═══ RECORD EXTRACTS

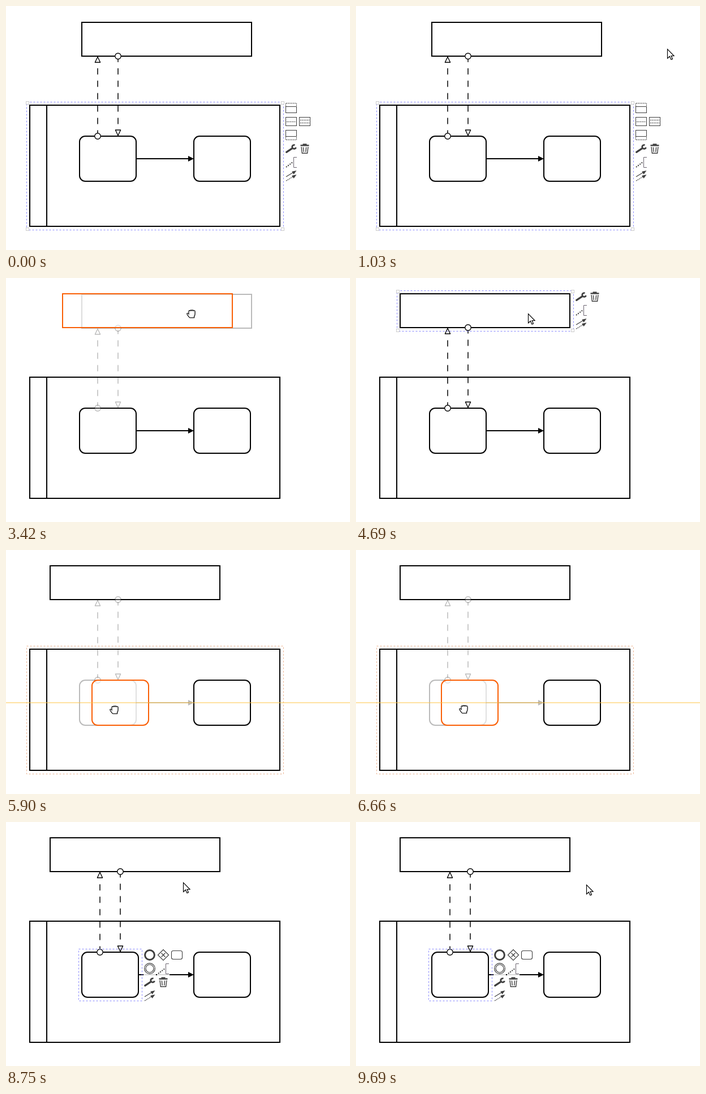
An HTML page with a canvas for the animation above (9.79 s loop, 608 by 433 pixels).

```html
<!DOCTYPE html>
<html lang="en">
<head>
<meta charset="utf-8">
<title>Diagram editor</title>
<style>
html, body { margin: 0; width: 100%; height: 100%; overflow: hidden; background: #fff; }
canvas { display: block; }
</style>
</head>
<body>
<canvas id="stage" width="608" height="433"></canvas>
<script>
const ctx = document.getElementById('stage').getContext('2d');
const LOOP = 9790, TICK = 40;
const BLUE = '#8888ff', HOVER = '#ebb28e', ORANGE = '#fa5f05', ICON = '#3e3e3e';
const POOL = { x: 42, y: 176, w: 442, h: 215 };
const NEXT = { x: 332, y: 231, w: 100, h: 80 };

// Phases of the story, as [start, end) in ms
const PARTNER_DRAG = [2900, 4650];
const TASK_DRAG = [5740, 6820];
const TASK_DRAG_2 = [7500, 7830];
const GRAB = { partner: { x: 360, y: 64 }, task: { x: 168, y: 282 } };

// Pointer moves; each begins where the last one ended and may bend through a control point
const moves = [];
function move(start, end, to, bend) {
  const from = moves.length ? moves[moves.length - 1].to : to;
  const mid = bend || { x: (from.x + to.x) / 2, y: (from.y + to.y) / 2 };
  moves.push({ start, from, mid, to, steps: Math.round((end - start) / TICK) + 1 });
}
const at = (x, y) => ({ x, y });
move(510, 510, at(544, 42));
move(870, 1270, at(475, 100), at(585, 86));
move(1940, 2460, GRAB.partner);
move(2860, 3790, at(305, 63));
move(4090, 4090, at(304, 63));
move(5250, 5490, GRAB.task);
move(5700, 6660, at(189, 282), at(225, 286));
move(7500, 7660, at(172, 276));
move(8100, 8750, at(313, 107), at(131, 272));
move(9050, 9690, at(407, 111));

function pointer(t) {
  const m = moves.filter(m => m.start <= t).pop();
  if (!m) return null;
  const u = Math.min(1, (Math.floor((t - m.start) / TICK) + 1) / m.steps);
  const curve = k => Math.round((1 - u) ** 2 * m.from[k] + 2 * u * (1 - u) * m.mid[k] + u * u * m.to[k]);
  return at(curve('x'), curve('y'));
}

const during = (t, [start, end], tail = 0) => t >= start && t < end + tail;
const inside = (p, r) => p.x >= r.x && p.x <= r.x + r.w && p.y >= r.y && p.y <= r.y + r.h;

function pen(color, width, dash = []) {
  ctx.strokeStyle = color;
  ctx.lineWidth = width;
  ctx.setLineDash(dash);
}

function trace(p) {
  ctx.beginPath();
  for (let i = 0; i < p.length; i += 2) ctx.lineTo(p[i], p[i + 1]);
}

function line(...p) {
  trace(p);
  ctx.stroke();
}

function poly(fill, ...p) {
  trace(p);
  ctx.closePath();
  ctx.fillStyle = fill;
  ctx.fill();
}

function circle(x, y, r, fill = 'transparent') {
  ctx.beginPath();
  ctx.arc(x, y, r, 0, Math.PI * 2);
  ctx.fillStyle = fill;
  ctx.fill();
  ctx.stroke();
}

function box(r, color = '#000', radius = 0, fill = '#fff') {
  pen(color, 2);
  ctx.beginPath();
  ctx.roundRect(r.x, r.y, r.w, r.h, radius);
  ctx.fillStyle = fill;
  ctx.fill();
  ctx.stroke();
}

function faded(on, paint) {
  ctx.globalAlpha = on ? .27 : 1;
  paint();
  ctx.globalAlpha = 1;
}

function outline(r, color) {
  pen(color, 1, [3, 3]);
  ctx.strokeRect(r.x - 5.5, r.y - 5.5, r.w + 12, r.h + 12);
}

function handles(r) {
  pen('#ccc', 1);
  ctx.fillStyle = '#fff';
  for (const x of [r.x - 6.5, r.x + r.w + 2.5])
    for (const y of [r.y - 6.5, r.y + r.h + 2.5]) {
      ctx.fillRect(x, y, 5, 5);
      ctx.strokeRect(x, y, 5, 5);
    }
}

function messageFlow(x, from, to) {
  const d = Math.sign(to - from), base = to - d * 11;
  ctx.save();
  ctx.lineCap = ctx.lineJoin = 'round';
  pen('#000', 1.5, [10, 12]);
  ctx.lineDashOffset = 5;
  line(x, from + d * 5, x, base);
  pen('#000', 1.4);
  circle(x, from, 5.25, '#fff');
  poly('#fff', x, to - d * 1.2, x - 4.6, base, x + 4.6, base);
  ctx.stroke();
  ctx.restore();
}

function sequenceFlow(x) {
  pen('#000', 2);
  line(x, 271, 323, 271);
  poly('#000', 322, 266, 332, 271, 322, 276);
}

// Icons are drawn around their own centre
function split(...rows) {
  pen(ICON, 1);
  ctx.strokeRect(-9.5, -7.5, 19, 15);
  pen(ICON, 1, [2, 1]);
  rows.forEach(y => line(-8, y, 8, y));
}

function lane(side) {
  pen(ICON, 1);
  ctx.strokeRect(-9.5, -2.5 * side, 19, 11 * side);
  pen(ICON, 1, [2, 1]);
  line(-9.5, -3 * side, -9.5, -8.5 * side, 9.5, -8.5 * side, 9.5, -3 * side);
}

const icons = {
  laneAbove: () => lane(1),
  laneBelow: () => lane(-1),
  split: () => split(.5),
  splitThree: () => split(-2.5, 2.5),
  wrench() {
    ctx.lineCap = 'round';
    pen(ICON, 3.2);
    line(-8.3, 6.3, 1.5, -.2);
    ctx.lineCap = 'butt';
    pen(ICON, 2.8);
    ctx.beginPath();
    ctx.arc(5.2, -3, 3.4, .3, 5.1);
    ctx.stroke();
  },
  trash() {
    pen(ICON, 2.4);
    line(-7.5, -5.6, 7.5, -5.6);
    line(-3.5, -7.4, 3.5, -7.4);
    pen(ICON, 1.4);
    line(-6, -3, -4.6, 8.3, 4.6, 8.3, 6, -3);
    for (const s of [-1, 1]) line(2.7 * s, -2.5, 1.7 * s, 6);
  },
  note() {
    pen(ICON, 2, [2, 2]);
    line(-9, 9, 3, 0);
    pen('#6b6470', 1);
    line(10, -8.5, 4.5, -8.5, 4.5, 9.5, 10, 9.5);
  },
  connect() {
    for (const [y, dash] of [[-9, []], [-1.7, [2, 1]]]) {
      pen(ICON, 1.1, dash);
      line(-9, y + 11, 5, y + 2.5);
      poly(ICON, 9.5, y, 1.2, y + 1.8, 4.6, y + 6.8);
    }
  },
  end() { pen(ICON, 3); circle(0, 0, 8.4); },
  ring() { pen(ICON, 1.2); circle(0, 0, 9.4); circle(0, 0, 7); },
  gate() {
    pen(ICON, 1.2);
    line(0, -9.5, 9.5, 0, 0, 9.5, -9.5, 0, 0, -9.5);
    for (const s of [-3.5, 3.5]) line(-3.5, -s, 3.5, s);
  },
  task() {
    pen(ICON, 1.1);
    ctx.beginPath();
    ctx.roundRect(-9.5, -7.5, 19, 15, 3);
    ctx.stroke();
  }
};

const PARTNER_PAD = ['wrench trash', 'note', 'connect'];
const POOL_PAD = ['laneAbove', 'split splitThree', 'laneBelow', ...PARTNER_PAD];
const TASK_PAD = ['end gate task', 'ring note', 'wrench trash', 'connect'];

function pad(r, rows) {
  rows.forEach((row, j) => row.split(' ').forEach((name, i) => {
    ctx.save();
    ctx.translate(r.x + r.w + 20 + i * 24, r.y + 5 + j * 24);
    ctx.fillStyle = 'rgba(255,255,255,.85)';
    ctx.fillRect(-11, -11, 22, 23);
    icons[name]();
    ctx.restore();
  }));
}

function guide(...p) {
  pen('rgba(255,195,66,.5)', 2);
  line(...p);
}

function arrowPath() {
  trace([.5, .6, .5, 17, 4.3, 13.3, 6.9, 19, 9.4, 17.9, 7, 12.5, 12, 12.5]);
  ctx.closePath();
}

function handPath() {
  ctx.beginPath();
  ctx.moveTo(4, 9);
  for (let i = 0; i < 4; i++) ctx.arc(5.4 + i * 2.7, 3 - Math.sin(i) * .8, 1.4, Math.PI, 0);
  ctx.quadraticCurveTo(15.5, 10, 13.5, 12);
  ctx.lineTo(13.5, 14.5);
  ctx.lineTo(5.5, 14.5);
  ctx.quadraticCurveTo(-3, 4.5, 4, 7);
  ctx.closePath();
}

function cursor(p, hand) {
  ctx.save();
  ctx.translate(p.x - (hand ? 7 : 0), p.y - (hand ? 7 : 0));
  pen('#000', 1.15);
  ctx.fillStyle = '#fff';
  ctx.shadowColor = 'rgba(0,0,0,.3)';
  ctx.shadowBlur = 1.5;
  ctx.shadowOffsetX = ctx.shadowOffsetY = .8;
  (hand ? handPath : arrowPath)();
  ctx.fill();
  ctx.shadowColor = 'transparent';
  ctx.stroke();
  ctx.restore();
}

function hovered(t, p, partner, task) {
  if (!p || during(t, [PARTNER_DRAG[0], 5250])) return null;
  // After a drop the old hover stays until the pointer moves again
  if (during(t, [TASK_DRAG[0], 7350]) || during(t, [TASK_DRAG_2[0], 8140])) return POOL;
  return [partner, task, NEXT, POOL].find(r => inside(p, r)) || null;
}

function draw(t) {
  const p = pointer(t);
  const dragPartner = during(t, PARTNER_DRAG);
  const dragTask = during(t, TASK_DRAG) || during(t, TASK_DRAG_2);
  const moved = t >= PARTNER_DRAG[1];
  const partner = { x: moved ? 78 : 134, y: moved ? 28 : 29, w: 300, h: 60 };
  const task = { ...NEXT, x: t < TASK_DRAG[1] ? 130 : t < TASK_DRAG_2[1] ? 151 : 134 };

  let selected = task, tools = TASK_PAD;
  if (t < PARTNER_DRAG[0]) [selected, tools] = [POOL, POOL_PAD];
  else if (t < TASK_DRAG[0]) [selected, tools] = [partner, PARTNER_PAD];
  if (dragPartner || dragTask) selected = null;
  const hover = hovered(t, p, partner, task);

  ctx.fillStyle = '#fff';
  ctx.fillRect(0, 0, 608, 433);

  box(POOL);
  line(72, 176, 72, 391);
  faded(dragPartner, () => box(partner));
  faded(dragTask, () => box(task, '#000', 10));
  box(NEXT, '#000', 10);
  faded(dragTask, () => sequenceFlow(task.x + task.w));
  faded(dragTask || dragPartner, () => {
    const bottom = partner.y + partner.h;
    messageFlow(task.x + 32, task.y, bottom);
    messageFlow(task.x + 68, bottom, task.y);
  });

  if (selected && selected !== hover) outline(selected, BLUE);
  if (hover) outline(hover, HOVER);
  if (selected) {
    if (selected !== task) handles(selected);
    pad(selected, tools);
  }

  if (dragPartner) {
    const center = POOL.x + POOL.w / 2;
    let x = partner.x + p.x - GRAB.partner.x;
    const snapped = Math.abs(x + partner.w / 2 - center) <= 7;
    if (snapped) x = center - partner.w / 2;
    box({ ...partner, x, y: partner.y + p.y - GRAB.partner.y }, ORANGE, 0, 'rgba(255,255,255,.5)');
    if (snapped) guide(center, 0, center, 433);
  }
  if (dragTask) {
    box({ ...task, x: 130 + p.x - GRAB.task.x }, ORANGE, 10, 'rgba(255,255,255,.55)');
    guide(0, 271, 608, 271);
  }
  // The closed hand lingers for one tick after each drop
  if (p) cursor(p, [PARTNER_DRAG, TASK_DRAG, TASK_DRAG_2].some(d => during(t, d, TICK)));
}

const begin = performance.now();
function tick() {
  draw((performance.now() - begin) % LOOP);
  requestAnimationFrame(tick);
}
tick();
</script>
</body>
</html>
```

══════

§ **TASK DESCRIPTION**
When a line in the material includes the word "moves", copy it out.

§ **RESPONSE TO THIS EXERCISE**
// Pointer moves; each begins where the last one ended and may bend through a control point
const moves = [];
  const from = moves.length ? moves[moves.length - 1].to : to;
  moves.push({ start, from, mid, to, steps: Math.round((end - start) / TICK) + 1 });
  const m = moves.filter(m => m.start <= t).pop();
  // After a drop the old hover stays until the pointer moves again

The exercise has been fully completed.